The semiconductor market is heading for a major bout of company collapses, according to Gartner.

The market research company says the industry has become inflated, with hundreds of vendors competing in a crowded marketplace. Within 10 years, 40 percent of today's vendors are likely to leave the industry, it claims.

Gartner analysts say they have identified five "megatrends" that will lead to significant changes in the industry. They include increasing device integration (Moore’s Law), an increasing scale and size of manufacturing, a shift from business to consumer markets, an increasing role of service providers, and new and disruptive technologies.

Increasing device integration is the first and most fundamental of these trends. According to Gartner, it gives tremendous benefits in terms of increased chip speed, lower power dissipation, greater functionality per chip, lower system cost and physically smaller-end equipment.

“Increasing costs and complexity of design, increased system content and greater flexibility means fewer vendors will have the capability to supply chips in the future,” says Jim Tully, chief of research for Gartner’s emerging technologies and semiconductor group. “The number of semiconductor vendors has risen steadily from about 120 vendors in the mid-1980s, to roughly 550 in 2003. Within 10 years, the industry will experience significant consolidation.”

The second trend, concerns the increasing costs and scale of semiconductor manufacturing. It says fabrication plants are becoming extremely expensive, and next generation “fabs” will inevitably become too expensive for most existing companies.

“To survive, large and costly fabs will need to achieve significant economies of scale, and they will require high volumes of chip production, preferably standard chips that can be produced in a standardised environment with large batch sizes.
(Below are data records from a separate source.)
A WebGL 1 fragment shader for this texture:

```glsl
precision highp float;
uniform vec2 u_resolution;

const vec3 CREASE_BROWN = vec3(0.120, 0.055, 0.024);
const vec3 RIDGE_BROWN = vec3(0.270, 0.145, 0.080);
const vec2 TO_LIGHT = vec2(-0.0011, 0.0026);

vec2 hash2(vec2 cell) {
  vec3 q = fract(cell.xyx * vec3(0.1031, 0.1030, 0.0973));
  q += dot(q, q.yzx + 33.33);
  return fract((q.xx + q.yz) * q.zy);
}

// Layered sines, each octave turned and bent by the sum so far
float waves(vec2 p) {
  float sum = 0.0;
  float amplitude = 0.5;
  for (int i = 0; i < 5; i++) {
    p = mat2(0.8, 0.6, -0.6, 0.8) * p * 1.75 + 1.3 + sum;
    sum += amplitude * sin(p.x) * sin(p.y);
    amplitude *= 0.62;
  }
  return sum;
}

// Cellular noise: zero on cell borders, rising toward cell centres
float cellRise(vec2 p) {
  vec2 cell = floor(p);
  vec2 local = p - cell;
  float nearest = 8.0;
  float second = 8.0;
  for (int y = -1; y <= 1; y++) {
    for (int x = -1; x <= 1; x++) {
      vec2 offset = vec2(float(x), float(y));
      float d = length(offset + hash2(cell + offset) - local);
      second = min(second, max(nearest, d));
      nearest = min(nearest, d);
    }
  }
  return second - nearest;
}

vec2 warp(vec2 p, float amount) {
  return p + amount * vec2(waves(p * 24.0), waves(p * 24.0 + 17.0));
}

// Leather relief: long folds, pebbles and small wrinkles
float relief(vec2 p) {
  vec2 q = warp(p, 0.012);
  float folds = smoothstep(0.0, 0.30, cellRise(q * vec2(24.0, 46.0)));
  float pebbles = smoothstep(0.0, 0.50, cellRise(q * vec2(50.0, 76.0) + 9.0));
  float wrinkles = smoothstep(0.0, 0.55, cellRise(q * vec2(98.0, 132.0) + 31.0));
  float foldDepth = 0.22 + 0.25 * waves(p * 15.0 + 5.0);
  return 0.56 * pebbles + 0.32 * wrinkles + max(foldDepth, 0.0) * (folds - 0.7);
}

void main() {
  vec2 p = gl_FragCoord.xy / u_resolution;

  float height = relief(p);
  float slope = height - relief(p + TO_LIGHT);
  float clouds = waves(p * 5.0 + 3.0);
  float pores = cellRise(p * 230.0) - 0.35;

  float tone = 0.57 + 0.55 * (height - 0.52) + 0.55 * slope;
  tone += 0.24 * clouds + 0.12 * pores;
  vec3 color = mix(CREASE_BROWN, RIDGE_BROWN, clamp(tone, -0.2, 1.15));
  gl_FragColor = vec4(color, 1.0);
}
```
These standard chips will then be customised after manufacture for specific applications," Tully says. “This will result in fewer chip manufacturers in the future, but it will not result in higher chip prices, because the industry is capital-intensive and is highly competitive.”

Gartner says the third trend is the growing importance of consumer markets. It predicts that by 2013, more than 50 percent of chip sales will be for equipment markets targeted at consumers. One of the challenges for vendors is that the consumer market can be unpredictable (for reasons of fashion or fads), as it can be hard to identify what consumers will want.

“Consumer markets are normally high volume and the overall market size is large,” Tully says. “However, margins on consumer products are very low, and the value of individual product categories can be surprisingly small. The falling number of chips per application, because of integration, is playing its part in dampening the growth in these applications.”

In the past, says the research group, many semiconductor products were standalone, however the industry must prepare for the increasing role of service providers. Increasingly, it says, large numbers of equipment are being interconnected, both over the Internet and in LANs, which makes them accessible to companies offering upgrades, content and other services.

“These services can generate far more revenue than equipment sales revenue and will dominate many sectors,” Tully says. “Service providers are likely to assume an important and dominant role in electronics. In many cases, these providers are likely to brand the equipment, and to control the design and manufacturing of electronic equipment.”

Gartner also notes that new technologies have driven the semiconductor industry from the beginning, and new technologies will continue to drive the industry. It says that most of these have been incremental technology developments. However, disruptive technologies will have a significant and unpredictable effect on the industry. Examples cited include inkjet processes, light-emitting polymers, carbon nanotubes, molecular transistors and protein-DNA logic.